Aesthetix Rhea phono preamplifier

Trickle-down technology is a grand thing. It's comparatively easy to build an exceptional audio component when there are no constraints on technology, cost, user-friendliness, or lack thereof, but top designers are now packing more and more of the excellence of damn-the-torpedoes components into more affordable and accessible packages. Which brings us to the Aesthetix Rhea, a tubed phono preamplifier of exceptionally distinguished lineage.

The $4000 Rhea is the direct descendant of the formidable Aesthetix Io and Io Signature phono stages, which put the California company smack in the middle of the highest of high-end phono electronics. The Io and Io Signature are huge, costly, imposing pieces, each consisting of two massive plain-Jane boxes filled with tubes (footnote 1).

They also demand some dedication and sacrifice, and not solely from the wallet. An Io takes up a huge amount of real estate, and the sheer number of tubes makes retubing a sobering thought. Aesthetix is purist to the core—even changing an Io's gain requires undoing a slew of screws and readjusting a set of jumpers inside the case. The tube-regulated power supply is potent enough to drive a 50W power amplifier, and throws off enough heat to bake a pizza.

The Ios accept no compromise and take no prisoners, but oh, they're worth the sacrifices. I have recently lived with the Io Signature, and it is sonically glorious, possessed of atomic dynamics, staggering resolution, and a sound that entices with both truth and beauty. With the Boulder 2008 and Manley Labs Steelhead, it is one of the three finest phono stages I have ever heard.

Jim White, Aesthetix's president and designer, realized that the Io preamps, wonderful as they are, are too big, too expensive, and simply too much for many lovers of vinyl who want the special something that only a tubed phono stage brings to the (turn)table. The difficult part of the equation was how to preserve most of the Io in a relatively affordable and accessible package.

So how close does this Boxster S come to its 911 Turbo sibling, anyway?

Under the Hood
Peeking inside the Rhea couldn't be easier—its damped top panel is secured with what looks like some sort of industrial-strength Velcro. Everything about the Rhea looks and feels expensive, smooth, and refined; nothing has been left to chance.

Given that Jim White's résumé includes the stellar Io Signature, it only made sense for him to adapt his well-established basics to the Rhea project. The goal was to "get as close sonically to the Io as possible," and the Rhea's circuit, based closely on that of big sis, uses five tubes per channel in a three-stage configuration in a full dual-mono application. (The power supplies and AC cord are shared, but each channel has its own entirely separate circuit board.)

According to the manual, the first stage is "a high-gain, low-noise single-ended amplifier" based on a pair of Sovtek 12AX7LP tubes.

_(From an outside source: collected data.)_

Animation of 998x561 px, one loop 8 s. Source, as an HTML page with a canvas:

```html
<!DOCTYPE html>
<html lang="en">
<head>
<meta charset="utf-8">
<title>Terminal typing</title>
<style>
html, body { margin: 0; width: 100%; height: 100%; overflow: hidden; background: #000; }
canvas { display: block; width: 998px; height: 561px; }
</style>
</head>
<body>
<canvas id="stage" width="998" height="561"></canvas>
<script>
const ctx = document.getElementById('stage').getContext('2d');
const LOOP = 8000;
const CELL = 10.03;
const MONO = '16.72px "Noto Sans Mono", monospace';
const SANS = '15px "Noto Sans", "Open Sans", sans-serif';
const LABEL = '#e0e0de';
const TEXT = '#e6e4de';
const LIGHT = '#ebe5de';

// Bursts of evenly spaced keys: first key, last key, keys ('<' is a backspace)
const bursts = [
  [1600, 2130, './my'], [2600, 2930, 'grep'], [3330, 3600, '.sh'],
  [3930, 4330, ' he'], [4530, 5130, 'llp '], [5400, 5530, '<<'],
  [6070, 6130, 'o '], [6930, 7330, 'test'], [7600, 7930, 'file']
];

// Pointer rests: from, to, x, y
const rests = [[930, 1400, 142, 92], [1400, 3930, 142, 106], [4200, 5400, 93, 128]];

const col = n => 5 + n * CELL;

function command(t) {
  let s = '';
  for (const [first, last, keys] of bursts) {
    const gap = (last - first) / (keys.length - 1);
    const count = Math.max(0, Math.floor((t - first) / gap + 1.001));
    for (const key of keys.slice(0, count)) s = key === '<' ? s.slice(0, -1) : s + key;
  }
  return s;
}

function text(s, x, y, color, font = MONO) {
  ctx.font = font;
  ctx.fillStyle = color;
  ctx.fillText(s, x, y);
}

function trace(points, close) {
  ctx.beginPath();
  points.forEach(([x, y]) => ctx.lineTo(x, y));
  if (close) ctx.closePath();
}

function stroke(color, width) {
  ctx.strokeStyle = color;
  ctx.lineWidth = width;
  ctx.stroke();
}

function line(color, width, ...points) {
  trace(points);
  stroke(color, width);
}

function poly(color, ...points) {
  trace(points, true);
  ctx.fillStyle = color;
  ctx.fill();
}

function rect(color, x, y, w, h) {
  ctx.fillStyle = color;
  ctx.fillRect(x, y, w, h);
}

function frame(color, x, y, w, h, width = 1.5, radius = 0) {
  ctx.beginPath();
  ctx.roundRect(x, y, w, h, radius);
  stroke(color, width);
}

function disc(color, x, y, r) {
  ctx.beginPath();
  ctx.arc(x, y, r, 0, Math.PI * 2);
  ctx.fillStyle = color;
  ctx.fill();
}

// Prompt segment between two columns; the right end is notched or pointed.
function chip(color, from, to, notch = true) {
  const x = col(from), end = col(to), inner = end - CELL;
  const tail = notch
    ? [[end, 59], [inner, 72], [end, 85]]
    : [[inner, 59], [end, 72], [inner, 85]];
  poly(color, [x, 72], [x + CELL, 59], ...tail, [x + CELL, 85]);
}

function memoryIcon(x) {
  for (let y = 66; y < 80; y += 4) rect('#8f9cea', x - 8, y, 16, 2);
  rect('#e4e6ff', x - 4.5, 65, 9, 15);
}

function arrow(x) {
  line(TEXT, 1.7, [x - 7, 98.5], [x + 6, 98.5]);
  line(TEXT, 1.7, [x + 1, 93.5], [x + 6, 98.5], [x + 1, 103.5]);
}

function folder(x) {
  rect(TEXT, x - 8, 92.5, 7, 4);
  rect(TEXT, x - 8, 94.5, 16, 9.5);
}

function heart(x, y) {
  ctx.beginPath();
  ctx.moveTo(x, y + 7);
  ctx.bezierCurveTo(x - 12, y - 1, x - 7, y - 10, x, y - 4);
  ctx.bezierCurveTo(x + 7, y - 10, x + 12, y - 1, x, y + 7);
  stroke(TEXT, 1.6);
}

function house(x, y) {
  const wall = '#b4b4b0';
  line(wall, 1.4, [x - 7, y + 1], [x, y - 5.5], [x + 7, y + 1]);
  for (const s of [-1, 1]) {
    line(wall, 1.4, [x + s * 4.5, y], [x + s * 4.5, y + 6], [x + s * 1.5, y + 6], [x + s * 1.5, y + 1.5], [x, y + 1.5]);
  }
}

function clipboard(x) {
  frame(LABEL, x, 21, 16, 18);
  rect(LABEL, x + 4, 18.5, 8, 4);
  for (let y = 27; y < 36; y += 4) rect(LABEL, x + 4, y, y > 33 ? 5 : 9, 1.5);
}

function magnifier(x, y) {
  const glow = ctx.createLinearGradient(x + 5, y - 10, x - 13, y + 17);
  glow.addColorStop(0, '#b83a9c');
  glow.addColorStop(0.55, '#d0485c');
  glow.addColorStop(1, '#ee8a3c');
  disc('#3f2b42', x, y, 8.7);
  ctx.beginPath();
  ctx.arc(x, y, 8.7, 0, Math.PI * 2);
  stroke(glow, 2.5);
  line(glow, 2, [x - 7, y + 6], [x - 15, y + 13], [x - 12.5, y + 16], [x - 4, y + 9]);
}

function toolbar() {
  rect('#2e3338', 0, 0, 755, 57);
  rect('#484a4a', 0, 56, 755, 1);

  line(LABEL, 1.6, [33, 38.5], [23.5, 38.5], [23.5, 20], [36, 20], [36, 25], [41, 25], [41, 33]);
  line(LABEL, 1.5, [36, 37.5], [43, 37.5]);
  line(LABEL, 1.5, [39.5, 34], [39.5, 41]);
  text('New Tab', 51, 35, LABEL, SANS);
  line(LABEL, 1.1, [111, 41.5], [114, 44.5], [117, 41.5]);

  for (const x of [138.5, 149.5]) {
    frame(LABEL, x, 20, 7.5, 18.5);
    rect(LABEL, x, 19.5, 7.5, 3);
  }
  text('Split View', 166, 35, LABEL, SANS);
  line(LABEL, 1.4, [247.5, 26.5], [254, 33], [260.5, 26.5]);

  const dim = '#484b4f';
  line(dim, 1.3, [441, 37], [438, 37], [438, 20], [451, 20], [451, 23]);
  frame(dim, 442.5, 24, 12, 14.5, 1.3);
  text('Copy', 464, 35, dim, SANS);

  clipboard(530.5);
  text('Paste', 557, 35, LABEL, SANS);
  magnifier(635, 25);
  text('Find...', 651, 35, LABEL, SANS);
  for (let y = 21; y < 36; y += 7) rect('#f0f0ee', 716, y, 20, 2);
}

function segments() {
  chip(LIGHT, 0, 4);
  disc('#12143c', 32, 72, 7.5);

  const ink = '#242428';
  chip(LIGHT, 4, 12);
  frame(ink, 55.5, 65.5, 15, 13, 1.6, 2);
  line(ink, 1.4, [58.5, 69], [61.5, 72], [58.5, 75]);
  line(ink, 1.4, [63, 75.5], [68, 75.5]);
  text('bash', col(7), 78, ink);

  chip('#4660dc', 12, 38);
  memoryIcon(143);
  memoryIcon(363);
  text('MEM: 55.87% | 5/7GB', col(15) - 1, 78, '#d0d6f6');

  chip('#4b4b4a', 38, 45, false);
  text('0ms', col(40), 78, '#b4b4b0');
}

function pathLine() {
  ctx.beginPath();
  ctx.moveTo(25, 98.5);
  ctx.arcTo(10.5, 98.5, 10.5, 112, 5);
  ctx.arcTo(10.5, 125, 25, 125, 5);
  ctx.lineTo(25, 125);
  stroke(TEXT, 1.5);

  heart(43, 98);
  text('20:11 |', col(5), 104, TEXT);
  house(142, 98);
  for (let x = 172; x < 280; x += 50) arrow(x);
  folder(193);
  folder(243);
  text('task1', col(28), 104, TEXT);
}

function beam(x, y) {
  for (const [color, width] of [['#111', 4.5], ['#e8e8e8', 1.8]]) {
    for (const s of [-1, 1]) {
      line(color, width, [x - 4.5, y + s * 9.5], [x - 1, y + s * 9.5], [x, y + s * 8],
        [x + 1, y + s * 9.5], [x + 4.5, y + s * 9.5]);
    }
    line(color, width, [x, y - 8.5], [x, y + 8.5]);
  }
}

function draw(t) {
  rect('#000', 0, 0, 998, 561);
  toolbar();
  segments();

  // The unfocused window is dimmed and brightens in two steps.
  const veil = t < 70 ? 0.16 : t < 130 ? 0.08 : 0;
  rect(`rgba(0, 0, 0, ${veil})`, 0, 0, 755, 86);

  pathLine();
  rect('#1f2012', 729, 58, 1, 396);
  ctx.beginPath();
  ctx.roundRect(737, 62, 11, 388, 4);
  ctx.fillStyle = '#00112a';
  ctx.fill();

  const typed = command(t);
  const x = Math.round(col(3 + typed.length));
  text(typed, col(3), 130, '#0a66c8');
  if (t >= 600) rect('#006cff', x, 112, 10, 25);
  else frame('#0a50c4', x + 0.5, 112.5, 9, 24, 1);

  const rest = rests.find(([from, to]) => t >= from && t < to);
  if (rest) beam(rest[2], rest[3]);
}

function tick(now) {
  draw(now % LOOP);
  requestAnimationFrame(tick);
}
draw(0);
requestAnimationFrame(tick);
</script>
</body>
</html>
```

This feeds a high-gain differential amplifier, with a single Sovtek 12AX7WB tube balancing and amplifying the signal. Purely passive RIAA equalization is applied at this point, using Roederstein resistors and 1% polypropylene capacitors. Final amplification is courtesy of another Sovtek 12AX7WB operating as a differential amplifier, and the output is then differentially buffered via a Sovtek 6922. The tubes provide all of the gain; there are no solid-state amplifying devices in the signal path.

Power-supply regulation is, sensibly, solid-state, making the Rhea a much more manageable presence in the equipment rack. The power supply itself is highly sophisticated and features two separate low-flux transformers: one for the high-voltage, low-current tube supplies, the second for the low-voltage, high-current heaters. Separate windings and discrete supplies are used for each channel's heaters, and choke filtering is applied extensively. Nichicon Audio electrolytic filter caps are used, and all bypass filter caps are from Wima.

The mains switch lives around back, with a Standby switch on the front panel. In Standby, power is maintained to all of the Rhea's solid-state components, but only when the Standby switch is triggered does power ramp up, gradually, to the tubes. The Rhea will be especially interesting to those who run multiple turntables, or multiple tonearms simultaneously on one 'table: the rear panel holds three inputs, selectable from the distinctive little pyramidal switches under the front-panel display. Balanced and RCA output jacks are provided.

Footnote 1: Hard-core maniacs can (and do) opt for a pair of mono power supplies, which transforms an Io into a three-box phono preamplifier. Extensive experience with a standard two-box Io Sig leads me to recommend that you check the capacity of your air-conditioning system should you be considering a trip down this route.
US distributor: Musical Surroundings
2625 Alcatraz Avenue, Suite 501
Berkeley, CA 94705
(510) 420-0379